#### [What you are asked to do]
Show, from the records below, all lines that contain the word "color".

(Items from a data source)
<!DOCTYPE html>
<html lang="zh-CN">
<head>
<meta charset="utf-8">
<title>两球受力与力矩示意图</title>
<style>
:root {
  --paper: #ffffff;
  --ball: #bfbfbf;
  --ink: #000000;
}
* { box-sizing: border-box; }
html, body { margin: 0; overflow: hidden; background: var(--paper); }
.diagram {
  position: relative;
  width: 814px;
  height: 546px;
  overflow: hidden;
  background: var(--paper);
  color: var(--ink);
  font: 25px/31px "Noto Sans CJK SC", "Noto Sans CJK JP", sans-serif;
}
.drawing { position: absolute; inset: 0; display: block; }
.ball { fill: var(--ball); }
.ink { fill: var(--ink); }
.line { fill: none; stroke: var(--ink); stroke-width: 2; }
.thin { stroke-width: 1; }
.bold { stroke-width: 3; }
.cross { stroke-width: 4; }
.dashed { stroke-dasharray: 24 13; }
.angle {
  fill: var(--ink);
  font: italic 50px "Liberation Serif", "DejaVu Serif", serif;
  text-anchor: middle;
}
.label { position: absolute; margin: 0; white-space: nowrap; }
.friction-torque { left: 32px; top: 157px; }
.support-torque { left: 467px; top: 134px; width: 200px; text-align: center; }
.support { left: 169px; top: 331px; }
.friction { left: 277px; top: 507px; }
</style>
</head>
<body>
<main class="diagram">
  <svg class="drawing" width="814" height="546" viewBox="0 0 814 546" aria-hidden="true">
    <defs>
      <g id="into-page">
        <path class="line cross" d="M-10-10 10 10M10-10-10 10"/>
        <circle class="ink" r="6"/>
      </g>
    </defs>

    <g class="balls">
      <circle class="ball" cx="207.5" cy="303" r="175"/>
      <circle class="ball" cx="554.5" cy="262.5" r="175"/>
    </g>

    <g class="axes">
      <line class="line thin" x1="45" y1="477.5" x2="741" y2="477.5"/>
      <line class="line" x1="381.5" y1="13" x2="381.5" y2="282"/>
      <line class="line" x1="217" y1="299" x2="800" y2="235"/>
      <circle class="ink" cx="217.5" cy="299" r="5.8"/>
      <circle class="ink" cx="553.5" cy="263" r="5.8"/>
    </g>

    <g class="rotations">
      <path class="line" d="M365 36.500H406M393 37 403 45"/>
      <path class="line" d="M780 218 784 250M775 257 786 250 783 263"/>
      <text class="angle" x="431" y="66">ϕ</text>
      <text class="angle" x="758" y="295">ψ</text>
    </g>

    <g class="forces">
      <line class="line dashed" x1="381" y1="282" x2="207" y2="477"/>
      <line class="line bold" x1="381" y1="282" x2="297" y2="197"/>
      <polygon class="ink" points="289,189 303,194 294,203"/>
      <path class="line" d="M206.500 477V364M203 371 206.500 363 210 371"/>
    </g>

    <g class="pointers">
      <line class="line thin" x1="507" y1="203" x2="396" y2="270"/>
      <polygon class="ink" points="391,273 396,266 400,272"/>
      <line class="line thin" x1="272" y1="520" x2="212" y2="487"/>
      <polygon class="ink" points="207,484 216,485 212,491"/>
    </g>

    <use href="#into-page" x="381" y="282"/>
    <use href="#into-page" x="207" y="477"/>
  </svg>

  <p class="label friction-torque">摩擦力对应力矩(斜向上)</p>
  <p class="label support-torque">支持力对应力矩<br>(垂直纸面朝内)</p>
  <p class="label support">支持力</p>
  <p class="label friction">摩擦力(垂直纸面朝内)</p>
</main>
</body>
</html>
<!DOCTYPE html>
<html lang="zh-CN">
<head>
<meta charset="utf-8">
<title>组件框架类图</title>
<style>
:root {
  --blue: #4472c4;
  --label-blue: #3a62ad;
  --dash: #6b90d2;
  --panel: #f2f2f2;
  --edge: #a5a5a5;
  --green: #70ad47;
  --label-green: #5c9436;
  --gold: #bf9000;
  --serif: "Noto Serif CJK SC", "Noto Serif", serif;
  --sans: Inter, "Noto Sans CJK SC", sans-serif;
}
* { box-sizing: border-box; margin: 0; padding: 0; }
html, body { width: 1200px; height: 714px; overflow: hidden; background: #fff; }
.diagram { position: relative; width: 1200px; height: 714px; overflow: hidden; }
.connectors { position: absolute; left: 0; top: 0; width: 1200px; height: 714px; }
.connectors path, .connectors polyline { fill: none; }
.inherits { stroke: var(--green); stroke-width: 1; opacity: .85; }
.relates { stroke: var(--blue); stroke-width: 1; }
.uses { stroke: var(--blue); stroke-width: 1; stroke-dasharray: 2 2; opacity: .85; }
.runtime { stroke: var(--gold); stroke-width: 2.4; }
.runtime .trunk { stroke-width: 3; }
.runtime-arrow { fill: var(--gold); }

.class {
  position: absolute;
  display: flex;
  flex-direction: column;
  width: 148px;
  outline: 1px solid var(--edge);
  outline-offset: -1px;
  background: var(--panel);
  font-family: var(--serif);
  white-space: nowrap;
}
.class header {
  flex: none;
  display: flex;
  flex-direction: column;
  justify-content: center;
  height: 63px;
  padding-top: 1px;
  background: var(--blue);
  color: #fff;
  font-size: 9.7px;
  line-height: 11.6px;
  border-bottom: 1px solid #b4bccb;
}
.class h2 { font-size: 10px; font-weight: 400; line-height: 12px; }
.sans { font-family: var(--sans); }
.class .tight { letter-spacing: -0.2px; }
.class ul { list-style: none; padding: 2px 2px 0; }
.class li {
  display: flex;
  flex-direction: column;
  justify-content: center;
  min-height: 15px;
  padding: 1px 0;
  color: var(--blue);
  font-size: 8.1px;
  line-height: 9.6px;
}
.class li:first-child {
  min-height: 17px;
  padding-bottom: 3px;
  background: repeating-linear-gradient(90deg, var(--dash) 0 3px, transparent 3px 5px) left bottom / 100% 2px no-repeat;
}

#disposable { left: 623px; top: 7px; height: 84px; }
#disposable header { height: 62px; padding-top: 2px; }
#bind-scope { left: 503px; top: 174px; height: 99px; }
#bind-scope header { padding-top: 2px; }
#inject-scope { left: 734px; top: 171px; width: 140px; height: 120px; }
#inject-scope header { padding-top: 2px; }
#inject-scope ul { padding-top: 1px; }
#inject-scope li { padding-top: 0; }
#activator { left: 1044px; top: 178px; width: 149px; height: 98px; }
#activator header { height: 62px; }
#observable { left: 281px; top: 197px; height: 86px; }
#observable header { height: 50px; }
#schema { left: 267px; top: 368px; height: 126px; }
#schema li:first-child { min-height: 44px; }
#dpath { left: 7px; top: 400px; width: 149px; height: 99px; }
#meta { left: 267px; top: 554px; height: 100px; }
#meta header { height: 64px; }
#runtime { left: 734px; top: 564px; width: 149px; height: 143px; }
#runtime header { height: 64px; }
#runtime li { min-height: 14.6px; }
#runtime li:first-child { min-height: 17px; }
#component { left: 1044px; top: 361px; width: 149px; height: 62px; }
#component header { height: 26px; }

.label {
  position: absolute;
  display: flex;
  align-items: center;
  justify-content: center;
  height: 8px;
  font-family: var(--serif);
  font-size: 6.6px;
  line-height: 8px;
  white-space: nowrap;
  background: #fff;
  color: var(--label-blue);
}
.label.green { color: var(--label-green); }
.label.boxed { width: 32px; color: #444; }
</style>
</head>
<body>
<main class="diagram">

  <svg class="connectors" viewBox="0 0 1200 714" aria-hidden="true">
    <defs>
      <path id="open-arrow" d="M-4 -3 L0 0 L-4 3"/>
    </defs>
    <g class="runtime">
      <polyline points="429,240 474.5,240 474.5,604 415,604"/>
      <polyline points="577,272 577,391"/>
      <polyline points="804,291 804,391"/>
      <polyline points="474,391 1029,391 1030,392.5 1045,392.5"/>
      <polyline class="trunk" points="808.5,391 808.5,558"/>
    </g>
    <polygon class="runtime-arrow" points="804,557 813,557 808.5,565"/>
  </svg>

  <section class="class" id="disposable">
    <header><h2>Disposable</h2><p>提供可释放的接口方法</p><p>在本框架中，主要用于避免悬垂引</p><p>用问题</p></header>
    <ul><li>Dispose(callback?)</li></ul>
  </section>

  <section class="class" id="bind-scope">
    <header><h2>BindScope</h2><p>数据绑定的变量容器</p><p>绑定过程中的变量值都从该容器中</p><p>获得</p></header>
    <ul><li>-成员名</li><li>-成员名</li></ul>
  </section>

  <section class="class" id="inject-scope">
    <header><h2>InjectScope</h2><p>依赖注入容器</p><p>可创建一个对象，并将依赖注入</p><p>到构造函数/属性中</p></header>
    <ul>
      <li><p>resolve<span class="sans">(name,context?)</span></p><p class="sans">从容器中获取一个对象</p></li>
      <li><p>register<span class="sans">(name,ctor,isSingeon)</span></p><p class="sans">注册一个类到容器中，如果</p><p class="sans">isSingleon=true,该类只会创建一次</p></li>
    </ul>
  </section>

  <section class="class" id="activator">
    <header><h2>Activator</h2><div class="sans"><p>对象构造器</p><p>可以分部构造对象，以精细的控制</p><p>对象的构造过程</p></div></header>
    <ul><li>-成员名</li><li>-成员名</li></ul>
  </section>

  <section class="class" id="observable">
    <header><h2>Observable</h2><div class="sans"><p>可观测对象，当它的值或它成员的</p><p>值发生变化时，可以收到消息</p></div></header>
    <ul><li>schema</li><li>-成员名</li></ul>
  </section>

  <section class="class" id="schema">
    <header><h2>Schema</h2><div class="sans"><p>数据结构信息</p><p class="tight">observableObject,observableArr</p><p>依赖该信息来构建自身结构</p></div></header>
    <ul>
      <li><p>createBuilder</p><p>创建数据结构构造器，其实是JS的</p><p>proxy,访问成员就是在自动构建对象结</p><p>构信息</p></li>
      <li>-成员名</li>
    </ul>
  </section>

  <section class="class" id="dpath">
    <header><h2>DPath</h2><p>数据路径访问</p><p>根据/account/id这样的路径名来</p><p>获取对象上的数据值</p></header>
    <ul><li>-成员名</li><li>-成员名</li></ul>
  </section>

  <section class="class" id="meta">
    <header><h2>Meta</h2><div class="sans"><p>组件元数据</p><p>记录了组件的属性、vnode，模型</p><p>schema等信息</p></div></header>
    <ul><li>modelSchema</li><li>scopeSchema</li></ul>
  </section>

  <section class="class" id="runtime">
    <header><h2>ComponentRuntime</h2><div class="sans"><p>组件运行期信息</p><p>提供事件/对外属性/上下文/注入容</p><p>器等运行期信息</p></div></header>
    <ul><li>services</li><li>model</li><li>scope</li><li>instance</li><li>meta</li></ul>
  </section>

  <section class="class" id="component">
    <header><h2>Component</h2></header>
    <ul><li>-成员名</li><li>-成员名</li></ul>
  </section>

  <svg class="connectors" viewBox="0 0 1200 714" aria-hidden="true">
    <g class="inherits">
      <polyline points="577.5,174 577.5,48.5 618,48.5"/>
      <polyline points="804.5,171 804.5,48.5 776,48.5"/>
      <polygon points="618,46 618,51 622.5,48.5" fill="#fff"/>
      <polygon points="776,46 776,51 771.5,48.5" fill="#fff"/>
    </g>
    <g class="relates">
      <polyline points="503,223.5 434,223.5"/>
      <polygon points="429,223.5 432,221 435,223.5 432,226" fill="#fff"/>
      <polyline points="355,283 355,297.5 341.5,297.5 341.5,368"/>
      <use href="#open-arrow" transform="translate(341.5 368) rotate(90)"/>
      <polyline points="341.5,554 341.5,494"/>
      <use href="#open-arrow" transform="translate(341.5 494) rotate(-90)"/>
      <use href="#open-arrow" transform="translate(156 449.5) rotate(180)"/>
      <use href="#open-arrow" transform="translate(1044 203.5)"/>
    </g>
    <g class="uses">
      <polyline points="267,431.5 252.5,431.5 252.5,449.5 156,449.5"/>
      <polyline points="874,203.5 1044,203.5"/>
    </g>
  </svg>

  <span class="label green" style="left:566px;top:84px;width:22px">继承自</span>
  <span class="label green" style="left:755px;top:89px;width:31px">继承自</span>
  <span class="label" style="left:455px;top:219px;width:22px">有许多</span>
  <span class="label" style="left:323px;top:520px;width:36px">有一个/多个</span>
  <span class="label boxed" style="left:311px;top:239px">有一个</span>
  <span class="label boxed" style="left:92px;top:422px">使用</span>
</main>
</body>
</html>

#### [Response for this exercise]
  color: var(--ink);
  color: #fff;
  color: var(--blue);
  color: var(--label-blue);
.label.green { color: var(--label-green); }
.label.boxed { width: 32px; color: #444; }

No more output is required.